Part-Time Learning From a Distance
The growing popularity of part-time executive programs is one response to this criticism. These programs offer their participants not only the skills of analysis but also the opportunity to reflect on, and to conceptualize, their experience at work, as well as allowing them to earn while they learn, a not unimportant consideration. In those ways they imitate the manner in which we prepare people for the other professions such as medicine, architecture, and accountancy, which mix tutored experience and classroom instruction in their programs.
I have been particularly impressed by the Open University Business School based in Britain. This school relies on distance learning, with lectures delivered over the Internet, supplemented with fortnightly tutorial groups in the student's own locality, and an annual summer school. The students, of all ages and backgrounds, are encouraged to relate every set of concepts to their own situation in their fortnightly essays, thus cementing the learning in their own experience. Other schools employ distance learning technology, but few do it as successfully as the Open University Business School, whose students around Europe now number more than 25,000.

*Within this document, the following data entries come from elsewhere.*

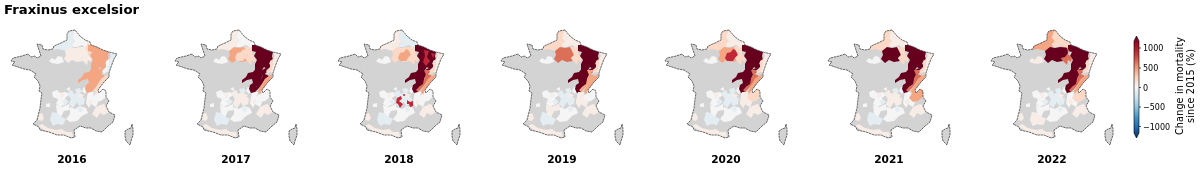
<!DOCTYPE html>
<html lang="en">
<head>
<meta charset="utf-8">
<title>Fraxinus excelsior: change in mortality</title>
<style>
:root {
  --land: #d3d3d3; --line: #333;
  --blue: #e3edf2; --white: #f5f5f6; --faint: #f8ece6; --light: #fbd9c6;
  --salmon: #f4a582; --coral: #dc6f58; --red: #c0283a; --dark: #67001f;
}
html, body { margin: 0; background: #fff; overflow: hidden; }
svg { display: block; }
text { font-family: "DejaVu Sans", Verdana, sans-serif; fill: #000; }
.title { font-size: 12.6px; font-weight: 700; }
.year { font-size: 10.6px; font-weight: 700; text-anchor: middle; }
.tick { font-size: 8px; }
.axis { font-size: 9.6px; text-anchor: middle; }
.land { fill: var(--land); }
.coast { fill: none; stroke: var(--line); stroke-width: .7; stroke-dasharray: 2.4 .6; stroke-linejoin: round; }
.blue { fill: var(--blue); } .white { fill: var(--white); } .faint { fill: var(--faint); }
.light { fill: var(--light); } .salmon { fill: var(--salmon); } .coral { fill: var(--coral); }
.red { fill: var(--red); } .dark { fill: var(--dark); }
.ticks { stroke: #000; stroke-width: .7; }
</style>
</head>
<body>
<svg width="1200" height="170" viewBox="0 0 1200 170" role="img" aria-label="Seven maps of France, 2016 to 2022, showing change in ash mortality since 2015">
  <defs>
    <path id="france" d="M75 30L69 31L67 34L67 40L61 43L54 46L53 49L48 50L43 49L42 45L37 44L39 50L41 56L37 58L35 56L31 57L28 54L22 56L13 58L11 61L15 62L12 65L18 67L24 69L30 70L36 74L34 77L38 81L40 86L39 91L42 93L41 99L40 108L37 120L33 124L39 127L40 130L49 132L57 135L64 135L71 138L75 137L74 130L80 126L86 128L91 128L96 131L102 132L107 127L113 122L115 115L109 112L106 106L109 101L106 97L106 91L103 89L99 93L98 90L104 82L109 77L109 73L111 67L114 59L117 54L109 52L103 50L97 47L91 45L90 42L85 40L80 36Z"/>
    <path id="corsica" d="M132 124L133 129L133 135L131 141L130 145L126 141L125 136L125 131L128 129L131 128Z"/>
    <clipPath id="borders"><use href="#france"/></clipPath>

    <path id="channel" d="M75 30L67 30L66 40L52 46L52 50L58 49L66 51L73 47L72 44L75 41L72 38L73 34Z"/>
    <path id="flanders" d="M75 29L82 36L91 42L90 46L86 48L82 45L77 47L73 47L72 44L75 41L72 38L73 34Z"/>
    <path id="perche" d="M49 61L52 58L55 60L58 56L62 57L64 62L58 64L52 63Z"/>
    <path id="brie" d="M65 51L70 47L75 48L80 47L83 51L84 55L81 58L83 61L77 62L72 60L68 63L64 59L66 55Z"/>
    <path id="valois" d="M73 53L77 52L79 49L83 51L84 55L81 58L79 61L73 61L71 58Z"/>
    <path id="champagne" d="M80 47L86 47L89 50L88 54L92 58L91 62L88 60L87 65L83 61L81 58L84 55Z"/>
    <path id="ardennes" d="M85 48L88 43L92 44L96 47L93 50L91 55L88 53Z"/>
    <path id="lorraine" d="M88 45L92 45L97 47L103 50L109 52L108 56L109 60L105 63L107 67L104 70L100 67L98 70L94 72L91 70L91 64L93 60L90 56L92 52L88 51Z"/>
    <path id="burgundy" d="M93 67L98 70L102 68L104 71L99 75L97 79L97 84L92 87L91 92L87 93L85 89L86 85L89 83L88 79L83 80L78 83L78 80L82 77L84 73L89 72Z"/>
    <path id="saone" d="M97 70L103 70L101 74L105 76L101 79L98 84L95 88L91 92L89 90L92 87L96 84L97 79L99 75Z"/>
    <path id="jura" d="M105 76L109 74L107 79L103 84L98 90L96 95L94 91L98 84L101 79Z"/>
    <path id="vosges" d="M106 61L109 59L109 65L107 71L104 74L102 71L106 67Z"/>
    <path id="alsace" d="M109 52L117 54L114 60L111 68L109 73L106 72L109 65L109 59L111 56Z"/>
    <path id="savoy" d="M98 90L103 88L107 91L106 97L101 101L96 102L92 98L95 94Z"/>
    <path id="rhone" d="M88 92L94 92L93 98L98 102L96 107L91 104L89 108L86 103L87 97Z"/>
    <path id="auvergne" d="M67 93L72 90L74 94L79 92L80 97L85 98L84 104L79 106L77 102L73 108L69 104L71 99Z"/>
    <path id="cevennes" d="M70 107L75 109L80 106L86 108L88 113L82 116L77 121L70 122L66 119L70 114Z"/>
    <path id="limousin" d="M52 92L57 90L60 93L66 92L69 95L65 98L66 104L60 107L56 104L58 99L53 97Z"/>
    <path id="quercy" d="M56 105L62 107L69 104L70 110L64 111L61 117L57 113Z"/>
    <path id="gascony" d="M52 112L57 113L62 117L66 119L63 125L57 124L53 126L50 120Z"/>
    <path id="pyrenees" d="M38 126L42 124L48 128L56 130L62 129L66 132L72 132L73 137L63 136L49 133Z"/>
    <path id="bearn" d="M39 114L42 113L44 118L42 121L38 120Z"/>
    <path id="alps" d="M96 107L103 104L107 106L109 112L104 115L100 113L97 118L92 114Z"/>
    <g id="volcanic">
      <path d="M70 98L74 96L75 99L72 101L76 104L73 108L71 104L69 103Z"/>
      <path d="M80 100L83 102L86 101L86 106L83 107L82 104L80 104Z"/>
      <circle cx="77" cy="95" r="1"/>
    </g>
    <g id="mosaic">
      <path class="faint" d="M60 94L64 93L64 97L61 98ZM79 93L84 95L82 98L78 97ZM88 101L91 99L93 102L90 105Z"/>
      <path class="blue" d="M75 89L80 88L82 92L77 94ZM62 101L66 99L69 102L65 105ZM78 108L82 107L83 111L79 112ZM54 117L58 116L59 120L55 121Z"/>
      <path class="white" d="M84 87L88 89L85 94L82 91ZM46 104L50 103L50 107L46 107ZM66 89L70 87L70 91Z"/>
    </g>
    <g id="land" class="land"><use href="#france"/><use href="#corsica"/></g>
    <g id="coast" class="coast"><use href="#france"/><use href="#corsica"/></g>
    <g id="south">
      <use href="#limousin" class="white"/><use href="#cevennes" class="white"/>
      <use href="#auvergne" class="blue"/><use href="#gascony" class="blue"/>
      <use href="#quercy" class="white"/><use href="#pyrenees" class="faint"/>
      <use href="#bearn" class="faint"/><use href="#rhone" class="white"/>
      <use href="#savoy" class="white"/><use href="#alps" class="faint"/>
      <use href="#mosaic"/>
    </g>
    <g id="east-dark">
      <use href="#champagne" class="light"/><use href="#alsace" class="faint"/>
      <use href="#lorraine" class="dark"/><use href="#burgundy" class="dark"/>
    </g>
    <linearGradient id="scale" x1="0" y1="0" x2="0" y2="1">
      <stop offset="0" stop-color="#67001f"/><stop offset=".1" stop-color="#a51429"/>
      <stop offset=".2" stop-color="#c94741"/><stop offset=".3" stop-color="#ec9374"/>
      <stop offset=".4" stop-color="#fbd0b9"/><stop offset=".5" stop-color="#f7f6f6"/>
      <stop offset=".6" stop-color="#cfe4ef"/><stop offset=".7" stop-color="#90c4dd"/>
      <stop offset=".8" stop-color="#4393c3"/><stop offset=".9" stop-color="#2065ab"/>
      <stop offset="1" stop-color="#053061"/>
    </linearGradient>
  </defs>

  <text class="title" x="4" y="14" textLength="135" lengthAdjust="spacingAndGlyphs">Fraxinus excelsior</text>

  <g id="map-2016">
    <use href="#land"/>
    <g clip-path="url(#borders)">
      <use href="#south"/>
      <use href="#channel" class="blue"/><use href="#flanders" class="white"/><use href="#perche" class="white"/>
      <use href="#brie" class="faint"/><use href="#champagne" class="faint"/><use href="#ardennes" class="light"/>
      <use href="#alsace" class="blue"/>
      <use href="#lorraine" class="salmon"/><use href="#burgundy" class="salmon"/><use href="#saone" class="salmon"/>
      <use href="#vosges" class="white"/><use href="#jura" class="light"/>
    </g>
    <use href="#coast"/>
    <text class="year" x="72" y="163">2016</text>
  </g>

  <g id="map-2017" transform="translate(164)">
    <use href="#land"/>
    <g clip-path="url(#borders)">
      <use href="#south"/>
      <use href="#channel" class="faint"/><use href="#flanders" class="white"/><use href="#perche" class="white"/>
      <use href="#brie" class="salmon"/><use href="#valois" class="light"/>
      <use href="#east-dark"/>
      <use href="#saone" class="dark"/><use href="#vosges" class="light"/><use href="#jura" class="salmon"/>
      <use href="#auvergne" class="faint"/>
    </g>
    <use href="#coast"/>
    <text class="year" x="72" y="163">2017</text>
  </g>

  <g id="map-2018" transform="translate(327)">
    <use href="#land"/>
    <g clip-path="url(#borders)">
      <use href="#south"/>
      <use href="#channel" class="faint"/><use href="#flanders" class="blue"/><use href="#perche" class="white"/>
      <use href="#brie" class="light"/><use href="#valois" class="salmon"/>
      <use href="#east-dark"/>
      <path class="red" d="M97 50L102 51L100 57L103 61L99 66L96 62L98 56ZM104 53L108 54L106 58Z"/>
      <use href="#saone" class="coral"/><use href="#vosges" class="light"/><use href="#jura" class="salmon"/>
      <use href="#volcanic" class="red"/>
    </g>
    <use href="#coast"/>
    <text class="year" x="72" y="163">2018</text>
  </g>

  <g id="map-2019" transform="translate(490)">
    <use href="#land"/>
    <g clip-path="url(#borders)">
      <use href="#south"/>
      <use href="#channel" class="light"/><use href="#flanders" class="faint"/><use href="#perche" class="white"/>
      <use href="#brie" class="coral"/><use href="#east-dark"/>
      <use href="#saone" class="salmon"/><use href="#vosges" class="light"/><use href="#jura" class="salmon"/>
      <use href="#quercy" class="faint"/><use href="#rhone" class="faint"/>
    </g>
    <use href="#coast"/>
    <text class="year" x="72" y="163">2019</text>
  </g>

  <g id="map-2020" transform="translate(654)">
    <use href="#land"/>
    <g clip-path="url(#borders)">
      <use href="#south"/>
      <use href="#channel" class="light"/><use href="#flanders" class="faint"/><use href="#perche" class="white"/>
      <use href="#brie" class="salmon"/><use href="#valois" class="red"/><use href="#east-dark"/>
      <use href="#saone" class="coral"/><use href="#vosges" class="light"/><use href="#jura" class="salmon"/>
      <use href="#savoy" class="light"/><use href="#rhone" class="faint"/>
    </g>
    <use href="#coast"/>
    <text class="year" x="72" y="163">2020</text>
  </g>

  <g id="map-2021" transform="translate(817)">
    <use href="#land"/>
    <g clip-path="url(#borders)">
      <use href="#south"/>
      <use href="#channel" class="light"/><use href="#flanders" class="faint"/><use href="#perche" class="white"/>
      <use href="#brie" class="dark"/><use href="#east-dark"/>
      <use href="#saone" class="coral"/><use href="#vosges" class="light"/><use href="#jura" class="salmon"/>
      <use href="#savoy" class="salmon"/><use href="#auvergne" class="faint"/>
    </g>
    <use href="#coast"/>
    <text class="year" x="72" y="163">2021</text>
  </g>

  <g id="map-2022" transform="translate(980)">
    <use href="#land"/>
    <g clip-path="url(#borders)">
      <use href="#south"/>
      <use href="#channel" class="salmon"/><use href="#flanders" class="light"/><use href="#perche" class="faint"/>
      <use href="#east-dark"/><use href="#brie" class="dark"/><use href="#champagne" class="coral"/>
      <path class="dark" d="M80 47L87 48L88 53L85 57L81 58Z"/>
      <use href="#saone" class="coral"/><use href="#vosges" class="light"/><use href="#jura" class="salmon"/>
      <use href="#savoy" class="light"/><use href="#gascony" class="faint"/>
    </g>
    <use href="#coast"/>
    <text class="year" x="72" y="163">2022</text>
  </g>

  <g id="colour-scale">
    <path d="M1136.5 36L1139 41V133L1136.5 138L1134 133V41Z" fill="url(#scale)" stroke="#000" stroke-width=".6"/>
    <path class="ticks" d="M1139 48h2M1139 68h2M1139 87.5h2M1139 107h2M1139 126.5h2"/>
    <g class="tick">
      <text x="1143" y="51">1000</text>
      <text x="1143" y="71">500</text>
      <text x="1143" y="90.5">0</text>
      <text x="1143" y="110">−500</text>
      <text x="1143" y="129.5">−1000</text>
    </g>
    <g class="axis">
      <text transform="translate(1183 86) rotate(-90)" textLength="98">Change in mortality</text>
      <text transform="translate(1194 86) rotate(-90)" textLength="74">since 2015 (%)</text>
    </g>
  </g>
</svg>
</body>
</html>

Can business schools change? Of course they can. But given the tradition of tenured staff they have inherited from the world of universities rather than from business, they may find it is easier to preach change to others than to practice it themselves.